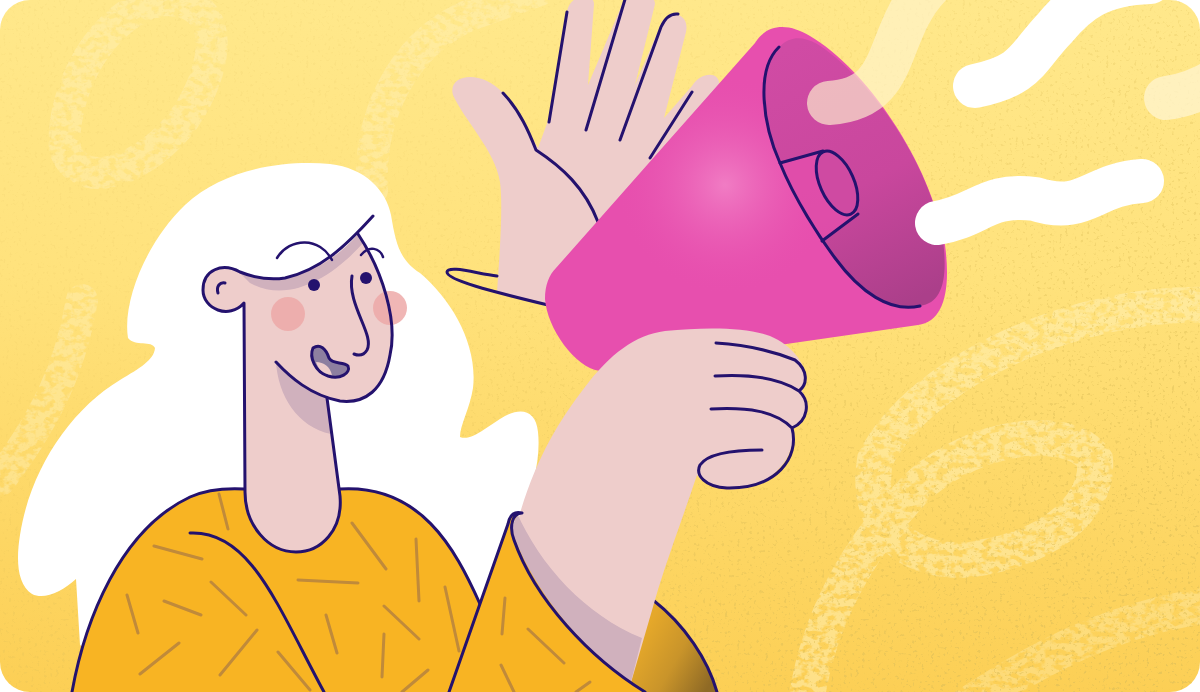
<!DOCTYPE html>
<html lang="en">
<head>
<meta charset="utf-8">
<title>Woman with megaphone</title>
<style>
:root {
  --paper: #ffffff;
  --ink: #24126e;
  --skin: #eecdcb;
  --skin-shade: #d0b1bd;
  --blush: #eeaaa8;
  --pink: #e74fae;
  --mustard: #f8b423;
  --stitch: #c08a3a;
  --chalk: #fff1ba;
  --mouth: #8d7fa0;
}
html, body { margin: 0; overflow: hidden; background: var(--paper); }
.illustration { display: block; width: 1200px; height: 692px; }
.line { fill: none; stroke: var(--ink); stroke-width: 3; stroke-linecap: round; stroke-linejoin: round; }
.skin { fill: var(--skin); }
.skin-shade { fill: var(--skin-shade); }
.hair { fill: var(--paper); }
.cloth { fill: var(--mustard); }
.pink { fill: var(--pink); }
.blush { fill: var(--blush); opacity: .85; }
.ink { fill: var(--ink); }
.stitches { fill: none; stroke: var(--stitch); stroke-width: 3; stroke-linecap: round; }
.chalk { fill: none; stroke: var(--chalk); stroke-linecap: round; }
.wave { fill: none; stroke: var(--paper); stroke-width: 44; stroke-linecap: round; }
.wave-soft { stroke: #fff5d0; }
</style>
</head>
<body>
<svg class="illustration" viewBox="0 0 1200 692" role="img" aria-label="A woman with long white hair holding a pink megaphone">
  <defs>
    <linearGradient id="sky" x1="0" y1="0" x2="0" y2="1">
      <stop offset="0" stop-color="#ffe88b"/>
      <stop offset=".4" stop-color="#ffe27c"/>
      <stop offset="1" stop-color="#fccf55"/>
    </linearGradient>
    <radialGradient id="horn-glow" gradientUnits="userSpaceOnUse" cx="725" cy="185" r="110">
      <stop offset="0" stop-color="#f48bcb" stop-opacity=".75"/>
      <stop offset="1" stop-color="#e74fae" stop-opacity="0"/>
    </radialGradient>
    <linearGradient id="horn-inside" gradientUnits="userSpaceOnUse" x1="785" y1="50" x2="915" y2="300">
      <stop offset="0" stop-color="#d04ba4"/>
      <stop offset=".55" stop-color="#c9479d"/>
      <stop offset="1" stop-color="#ab3f8a"/>
    </linearGradient>
    <linearGradient id="cuff-inside" gradientUnits="userSpaceOnUse" x1="640" y1="640" x2="712" y2="680">
      <stop offset="0" stop-color="#e5a82a"/>
      <stop offset=".5" stop-color="#c9942a"/>
      <stop offset="1" stop-color="#8f6a25"/>
    </linearGradient>
    <linearGradient id="grain-fade" x1="0" y1="0" x2="1" y2="1">
      <stop offset=".3" stop-color="#fff" stop-opacity=".15"/>
      <stop offset="1" stop-color="#fff" stop-opacity="1"/>
    </linearGradient>
    <mask id="grain-area"><rect width="1200" height="692" fill="url(#grain-fade)"/></mask>
    <filter id="grain" x="0" y="0" width="100%" height="100%">
      <feTurbulence type="fractalNoise" baseFrequency=".32" numOctaves="2" seed="4"/>
      <feColorMatrix values="0 0 0 0 .72  0 0 0 0 .52  0 0 0 0 .1  0 0 0 9 -5.6"/>
    </filter>
    <filter id="chalk-texture" filterUnits="userSpaceOnUse" x="0" y="0" width="1200" height="692">
      <feTurbulence type="fractalNoise" baseFrequency=".11 .16" numOctaves="3" seed="8"/>
      <feColorMatrix values="0 0 0 0 1  0 0 0 0 1  0 0 0 0 1  0 0 0 5 -1.8" result="flecks"/>
      <feComposite in="SourceGraphic" in2="flecks" operator="in"/>
    </filter>
    <clipPath id="card"><rect width="1200" height="692" rx="30"/></clipPath>
    <clipPath id="face-area"><path d="M240 273C275 288 325 272 358 234C382 270 398 320 390 355C384 390 365 404 340 401L276 362L244 362Z"/></clipPath>
  </defs>

  <g clip-path="url(#card)">
    <g id="background">
      <rect width="1200" height="692" fill="url(#sky)"/>
      <g filter="url(#chalk-texture)">
        <g class="chalk" stroke-width="32" opacity=".42">
          <path d="M65 150C60 95 100 10 165 0C225 0 220 60 190 110C160 160 85 200 65 150Z"/>
          <path d="M372 190C368 120 400 45 470 15L540 -10"/>
          <path d="M0 480C45 420 70 370 82 300"/>
        </g>
        <g class="chalk" stroke-width="36" opacity=".5">
          <path d="M1210 305C1080 300 920 370 875 460C865 520 900 560 960 560C1040 555 1100 510 1095 460C1070 420 960 435 905 500C850 560 815 630 805 710"/>
          <path d="M960 710C1020 670 1100 620 1210 605" opacity=".7"/>
        </g>
      </g>
      <g mask="url(#grain-area)"><rect width="1200" height="692" filter="url(#grain)" opacity=".65"/></g>
    </g>

    <g id="raised-hand">
      <path class="skin" d="M497 292C500 250 503 205 500 182C495 150 464 120 453 95C447 75 480 68 503 93C518 110 527 130 538 148L549 118L567 12C569 -6 594 -8 594 4L588 85L624 0C630 -14 655 -8 655 4L635 85L662 22C670 8 690 14 686 32L664 118L692 86C702 70 722 72 719 87L655 230L560 310Z"/>
      <g class="line">
        <path d="M503 93C520 111 529 132 536 150C562 167 585 188 598 222"/>
        <path d="M567 12L549 122M626 -4L586 130M678 14C670 13 665 18 661 27L620 140M692 92L650 158"/>
        <path d="M497 276C475 273 448 265 447 272C447 280 490 291 548 305"/>
      </g>
    </g>

    <g id="hair-back">
      <path class="hair" d="M80 645L76 579C62 592 44 600 32 594C17 584 16 560 20 535C30 470 70 410 120 380C140 368 154 360 155 348C152 340 135 347 128 338C122 300 148 240 185 205C225 168 285 160 330 164C365 168 386 190 391 215C396 245 400 260 420 273C452 300 478 345 473 388C470 408 460 425 460 437C472 442 490 424 505 416C522 407 536 411 538 432C541 460 532 492 520 515L490 660L120 670Z"/>
    </g>

    <g id="sweater">
      <path class="cloth" d="M72 692C85 620 120 530 190 497C208 489 225 488 244 489L340 489C420 484 455 548 480 604L449 692Z"/>
      <path class="line" d="M72 692C85 620 120 530 190 497C208 489 225 488 244 489M340 489C420 484 455 548 480 604"/>
      <path class="stitches" d="M219 494L228 529M154 546L202 559M127 595L138 633M164 601L201 615M179 643L140 674M211 582L246 615M257 630L220 675M298 580L358 583M352 523L386 569M416 539L419 601M326 615L337 653M384 606L419 639M384 634L382 677M445 587L459 651M278 652L310 690M428 670L402 692"/>
      <path class="line" d="M190 533C250 530 277 605 324 692"/>
    </g>

    <g id="head">
      <path class="skin" d="M244 300L327 385L327 398L340 496C343 530 321 552 296 552C268 550 245 525 245 492Z"/>
      <path class="skin-shade" d="M276 362C278 395 297 427 331 434L327 398C305 390 288 375 276 362Z"/>
      <path class="skin" d="M240 273C275 288 325 272 358 234C382 270 398 320 390 355C384 390 365 404 340 401C310 395 290 377 276 362L244 362L244 303C228 318 203 308 203 290C203 268 225 262 240 273Z"/>
      <path class="skin-shade" clip-path="url(#face-area)" d="M238 271C285 288 325 272 360 232L364 242C335 275 290 305 250 283Z"/>
      <circle class="blush" cx="288" cy="314" r="17"/>
      <circle class="blush" cx="390" cy="308" r="17"/>
      <g class="line">
        <path d="M373 216C345 247 320 270 285 278C265 281 250 276 240 272C222 262 203 270 203 290C203 309 229 320 244 303L245 492C245 525 268 552 296 552C321 552 343 530 340 496L327 398"/>
        <path d="M358 234C382 270 398 320 390 355C384 390 365 404 340 401C310 395 290 377 276 362"/>
        <path d="M218 293C216 286 220 282 225 283"/>
        <path d="M277 258C290 237 320 237 332 260M361 255C369 245 380 248 383 257" stroke-width="2.5"/>
        <path d="M352 276C347 305 375 335 367 350C364 355 359 356 354 354"/>
      </g>
      <circle class="ink" cx="314" cy="285" r="6"/>
      <circle class="ink" cx="366" cy="278" r="6"/>
      <path class="line" d="M313 348C320 343 326 349 329 358C333 365 343 361 348 366C351 373 340 380 328 376C315 372 309 357 313 348Z" style="fill:var(--mouth)"/>
      <path class="skin" d="M316 362C324 362 330 367 332 375C323 374 318 369 316 362Z"/>
    </g>

    <g id="megaphone">
      <path id="horn" class="pink" d="M556 268L755 43C768 22 790 24 810 36C865 68 930 160 945 245C951 290 944 322 918 325L600 371C575 368 547 328 545 299C545 285 549 275 556 268Z"/>
      <circle cx="725" cy="185" r="110" fill="url(#horn-glow)" clip-path="url(#horn-clip)"/>
      <clipPath id="horn-clip"><use href="#horn"/></clipPath>
      <path fill="url(#horn-inside)" d="M779 47C796 30 815 40 835 57C885 100 930 170 943 240C948 280 942 303 920 306C885 312 850 285 822 241L780 163C763 125 755 70 779 47Z"/>
      <path class="pink" d="M780 163L823 151L858 215L822 241Z" opacity=".75"/>
      <ellipse cx="837" cy="183" rx="17" ry="34" transform="rotate(-24 837 183)" fill="#cf4aa2"/>
      <g class="line">
        <path d="M779 47C755 70 763 125 780 163C795 200 820 238 835 258C860 292 890 313 920 306"/>
        <path d="M780 163L823 151M858 214L822 241"/>
        <ellipse cx="837" cy="183" rx="17" ry="34" transform="rotate(-24 837 183)"/>
      </g>
    </g>

    <g id="sound-waves">
      <path class="wave wave-soft" opacity=".65" d="M829 103C903 98 882 35 930 -15"/>
      <path class="wave" d="M975 86C1028 75 1026 58 1055 28C1078 0 1100 -16 1150 -18"/>
      <path class="wave wave-soft" opacity=".75" d="M1166 98Q1192 95 1220 78"/>
      <path class="wave" d="M937 223C980 216 985 193 1035 199C1085 215 1092 184 1142 181"/>
    </g>

    <g id="holding-arm">
      <path fill="url(#cuff-inside)" d="M653 600C685 625 708 660 717 692L625 692Z"/>
      <path class="line" d="M653 600C685 625 708 660 717 692"/>
      <path class="skin" d="M518 520C535 460 558 422 585 387C610 354 635 335 665 331C705 327 745 327 770 336C800 349 812 375 802 391C812 408 805 424 793 428C797 462 765 492 725 489C712 487 702 482 697 475C682 520 665 565 655 600L630 686L560 650Z"/>
      <path class="skin-shade" d="M517 513C540 565 585 615 642 638L630 686L540 630L505 550Z"/>
      <path class="cloth" d="M449 692L508 524C510 514 515 511 522 513C512 517 510 530 516 542C540 600 590 658 645 692Z"/>
      <path class="stitches" d="M505 598L502 634M528 629L564 663M501 665L514 692M590 682L576 692"/>
      <path class="line" d="M449 692L508 524C510 514 515 511 522 513C512 513 509 527 514 540C535 600 590 658 645 692"/>
      <path class="line" d="M716 343C750 345 775 352 795 360C808 370 808 384 799 391C780 378 750 374 715 376M799 391C811 402 808 421 792 428C775 411 748 407 711 409M792 428C800 458 776 489 727 488C705 487 695 475 700 465C708 453 735 450 762 450"/>
    </g>
  </g>
</svg>
</body>
</html>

_About this exercise:_
The answer should consist of all lines from the records above that hold the word "blush".

_Exercise result:_
  --blush: #eeaaa8;
.blush { fill: var(--blush); opacity: .85; }
      <circle class="blush" cx="288" cy="314" r="17"/>
      <circle class="blush" cx="390" cy="308" r="17"/>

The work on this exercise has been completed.